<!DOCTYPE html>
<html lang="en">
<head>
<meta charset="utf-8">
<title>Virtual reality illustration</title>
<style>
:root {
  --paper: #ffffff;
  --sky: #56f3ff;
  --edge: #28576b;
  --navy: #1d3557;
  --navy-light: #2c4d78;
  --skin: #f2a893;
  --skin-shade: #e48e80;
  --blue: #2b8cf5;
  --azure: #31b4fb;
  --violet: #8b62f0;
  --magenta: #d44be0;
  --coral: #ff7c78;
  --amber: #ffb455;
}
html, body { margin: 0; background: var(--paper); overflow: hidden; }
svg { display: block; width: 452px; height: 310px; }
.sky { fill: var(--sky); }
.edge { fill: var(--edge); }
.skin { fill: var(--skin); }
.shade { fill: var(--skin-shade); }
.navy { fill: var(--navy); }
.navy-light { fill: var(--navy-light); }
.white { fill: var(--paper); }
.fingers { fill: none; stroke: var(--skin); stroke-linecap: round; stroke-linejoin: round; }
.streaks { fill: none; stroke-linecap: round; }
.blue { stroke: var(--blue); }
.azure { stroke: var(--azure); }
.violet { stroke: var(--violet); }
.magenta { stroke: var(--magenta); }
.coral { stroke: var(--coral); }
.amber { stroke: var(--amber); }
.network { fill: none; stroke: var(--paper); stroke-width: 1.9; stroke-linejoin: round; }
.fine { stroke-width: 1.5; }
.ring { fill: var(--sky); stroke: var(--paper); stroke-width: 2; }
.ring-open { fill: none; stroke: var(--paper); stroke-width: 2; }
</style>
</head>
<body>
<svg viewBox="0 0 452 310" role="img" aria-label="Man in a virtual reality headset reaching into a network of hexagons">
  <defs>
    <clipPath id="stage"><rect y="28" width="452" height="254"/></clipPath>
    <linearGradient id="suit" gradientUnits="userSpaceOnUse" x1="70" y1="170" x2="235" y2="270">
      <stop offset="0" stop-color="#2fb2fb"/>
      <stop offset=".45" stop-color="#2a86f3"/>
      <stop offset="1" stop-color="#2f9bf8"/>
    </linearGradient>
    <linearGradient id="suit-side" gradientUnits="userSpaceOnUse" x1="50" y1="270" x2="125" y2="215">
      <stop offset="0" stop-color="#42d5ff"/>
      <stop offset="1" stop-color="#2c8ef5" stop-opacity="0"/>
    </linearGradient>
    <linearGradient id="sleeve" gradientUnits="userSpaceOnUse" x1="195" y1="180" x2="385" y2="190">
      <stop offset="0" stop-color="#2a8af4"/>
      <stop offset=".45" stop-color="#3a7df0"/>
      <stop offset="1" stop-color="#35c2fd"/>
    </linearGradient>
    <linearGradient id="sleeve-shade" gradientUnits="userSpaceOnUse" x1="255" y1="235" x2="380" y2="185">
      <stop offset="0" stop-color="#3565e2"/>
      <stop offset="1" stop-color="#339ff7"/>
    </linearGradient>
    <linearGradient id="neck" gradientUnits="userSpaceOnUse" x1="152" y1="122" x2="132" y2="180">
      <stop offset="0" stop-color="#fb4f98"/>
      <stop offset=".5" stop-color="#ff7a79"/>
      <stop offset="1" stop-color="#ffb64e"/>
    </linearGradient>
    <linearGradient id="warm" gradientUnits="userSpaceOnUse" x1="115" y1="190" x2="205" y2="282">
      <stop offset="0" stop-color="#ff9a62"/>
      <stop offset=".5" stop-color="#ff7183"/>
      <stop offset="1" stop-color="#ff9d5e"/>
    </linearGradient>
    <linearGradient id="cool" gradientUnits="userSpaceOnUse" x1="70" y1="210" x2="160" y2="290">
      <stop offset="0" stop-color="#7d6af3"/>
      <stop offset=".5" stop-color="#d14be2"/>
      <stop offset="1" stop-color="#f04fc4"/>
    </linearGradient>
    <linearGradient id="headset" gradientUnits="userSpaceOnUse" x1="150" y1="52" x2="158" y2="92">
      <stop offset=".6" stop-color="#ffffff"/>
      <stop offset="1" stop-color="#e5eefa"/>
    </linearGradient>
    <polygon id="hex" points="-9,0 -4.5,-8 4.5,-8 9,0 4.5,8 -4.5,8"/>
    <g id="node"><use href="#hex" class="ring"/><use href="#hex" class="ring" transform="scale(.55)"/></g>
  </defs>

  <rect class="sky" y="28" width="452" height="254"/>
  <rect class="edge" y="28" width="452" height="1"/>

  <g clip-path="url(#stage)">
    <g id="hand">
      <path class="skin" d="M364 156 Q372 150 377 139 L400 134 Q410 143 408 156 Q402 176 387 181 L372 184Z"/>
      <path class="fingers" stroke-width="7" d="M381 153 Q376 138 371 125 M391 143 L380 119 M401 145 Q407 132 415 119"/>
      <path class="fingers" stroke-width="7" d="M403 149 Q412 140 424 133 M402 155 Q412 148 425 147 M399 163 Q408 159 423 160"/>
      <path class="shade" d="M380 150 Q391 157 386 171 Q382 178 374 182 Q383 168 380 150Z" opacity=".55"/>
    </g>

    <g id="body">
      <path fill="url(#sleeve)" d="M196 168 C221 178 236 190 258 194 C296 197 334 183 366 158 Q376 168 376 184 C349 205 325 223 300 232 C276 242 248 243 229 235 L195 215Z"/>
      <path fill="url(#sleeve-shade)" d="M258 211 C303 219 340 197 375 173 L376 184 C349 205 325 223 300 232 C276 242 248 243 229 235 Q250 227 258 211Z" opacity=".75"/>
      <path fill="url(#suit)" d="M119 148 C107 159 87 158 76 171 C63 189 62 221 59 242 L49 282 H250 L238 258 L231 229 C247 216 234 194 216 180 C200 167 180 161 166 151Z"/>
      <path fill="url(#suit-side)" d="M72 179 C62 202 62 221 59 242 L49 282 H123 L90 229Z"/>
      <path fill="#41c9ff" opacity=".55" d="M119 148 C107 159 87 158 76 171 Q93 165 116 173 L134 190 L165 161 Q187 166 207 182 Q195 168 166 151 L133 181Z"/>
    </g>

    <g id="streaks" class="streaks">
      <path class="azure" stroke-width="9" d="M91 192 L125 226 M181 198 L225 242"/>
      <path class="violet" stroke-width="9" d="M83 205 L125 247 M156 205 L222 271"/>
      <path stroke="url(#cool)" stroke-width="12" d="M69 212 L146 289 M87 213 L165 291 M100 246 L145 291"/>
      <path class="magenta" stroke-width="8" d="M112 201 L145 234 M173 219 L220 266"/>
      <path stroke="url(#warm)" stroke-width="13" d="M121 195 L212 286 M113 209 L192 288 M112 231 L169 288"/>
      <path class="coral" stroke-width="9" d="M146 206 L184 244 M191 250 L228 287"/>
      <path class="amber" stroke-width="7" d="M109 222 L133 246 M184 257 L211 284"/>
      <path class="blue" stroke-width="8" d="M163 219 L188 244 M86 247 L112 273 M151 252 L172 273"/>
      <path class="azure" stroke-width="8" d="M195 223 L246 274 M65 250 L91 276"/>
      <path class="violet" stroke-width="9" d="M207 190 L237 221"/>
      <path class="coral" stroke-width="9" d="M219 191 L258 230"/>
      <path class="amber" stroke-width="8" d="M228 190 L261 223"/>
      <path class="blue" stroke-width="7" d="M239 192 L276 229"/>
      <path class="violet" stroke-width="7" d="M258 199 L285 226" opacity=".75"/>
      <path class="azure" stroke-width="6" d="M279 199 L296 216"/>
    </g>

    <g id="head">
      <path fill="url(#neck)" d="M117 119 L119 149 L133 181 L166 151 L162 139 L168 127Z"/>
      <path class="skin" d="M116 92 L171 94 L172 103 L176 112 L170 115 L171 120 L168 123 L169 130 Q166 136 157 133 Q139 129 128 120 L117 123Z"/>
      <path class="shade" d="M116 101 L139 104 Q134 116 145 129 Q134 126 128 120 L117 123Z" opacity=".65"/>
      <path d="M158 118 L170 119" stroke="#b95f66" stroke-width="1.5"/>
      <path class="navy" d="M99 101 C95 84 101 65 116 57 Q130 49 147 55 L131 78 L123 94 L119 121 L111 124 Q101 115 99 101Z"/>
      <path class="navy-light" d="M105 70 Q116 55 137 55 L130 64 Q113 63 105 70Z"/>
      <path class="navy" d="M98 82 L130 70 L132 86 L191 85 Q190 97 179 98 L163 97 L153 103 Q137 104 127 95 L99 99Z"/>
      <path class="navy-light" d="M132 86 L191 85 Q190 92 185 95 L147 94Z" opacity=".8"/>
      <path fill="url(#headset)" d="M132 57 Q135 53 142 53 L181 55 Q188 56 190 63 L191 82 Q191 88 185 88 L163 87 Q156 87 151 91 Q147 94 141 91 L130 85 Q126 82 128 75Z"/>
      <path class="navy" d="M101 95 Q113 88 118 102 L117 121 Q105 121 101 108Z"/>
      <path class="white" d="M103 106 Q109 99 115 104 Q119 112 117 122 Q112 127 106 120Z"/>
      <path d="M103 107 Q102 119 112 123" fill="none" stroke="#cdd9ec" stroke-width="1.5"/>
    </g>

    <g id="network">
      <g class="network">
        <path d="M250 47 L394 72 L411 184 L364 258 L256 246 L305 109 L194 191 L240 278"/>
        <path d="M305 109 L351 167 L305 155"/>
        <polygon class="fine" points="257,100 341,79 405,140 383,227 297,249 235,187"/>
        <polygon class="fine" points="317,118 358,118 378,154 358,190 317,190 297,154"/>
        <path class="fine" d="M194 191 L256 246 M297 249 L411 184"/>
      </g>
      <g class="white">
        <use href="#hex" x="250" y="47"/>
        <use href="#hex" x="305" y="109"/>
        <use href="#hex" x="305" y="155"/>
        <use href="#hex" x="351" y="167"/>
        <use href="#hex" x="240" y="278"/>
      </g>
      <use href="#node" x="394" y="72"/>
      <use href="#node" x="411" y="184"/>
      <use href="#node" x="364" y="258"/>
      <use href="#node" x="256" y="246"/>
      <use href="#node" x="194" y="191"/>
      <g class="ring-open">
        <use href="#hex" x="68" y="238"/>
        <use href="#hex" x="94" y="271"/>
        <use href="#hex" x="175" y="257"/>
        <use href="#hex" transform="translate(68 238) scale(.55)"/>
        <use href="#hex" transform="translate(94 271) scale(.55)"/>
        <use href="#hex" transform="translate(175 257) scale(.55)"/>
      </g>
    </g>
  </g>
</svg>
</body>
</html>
========
[Exercise objective]
Write out each line of the data that holds the string "paper".

[Solution for this problem]
  --paper: #ffffff;
html, body { margin: 0; background: var(--paper); overflow: hidden; }
.white { fill: var(--paper); }
.network { fill: none; stroke: var(--paper); stroke-width: 1.9; stroke-linejoin: round; }
.ring { fill: var(--sky); stroke: var(--paper); stroke-width: 2; }
.ring-open { fill: none; stroke: var(--paper); stroke-width: 2; }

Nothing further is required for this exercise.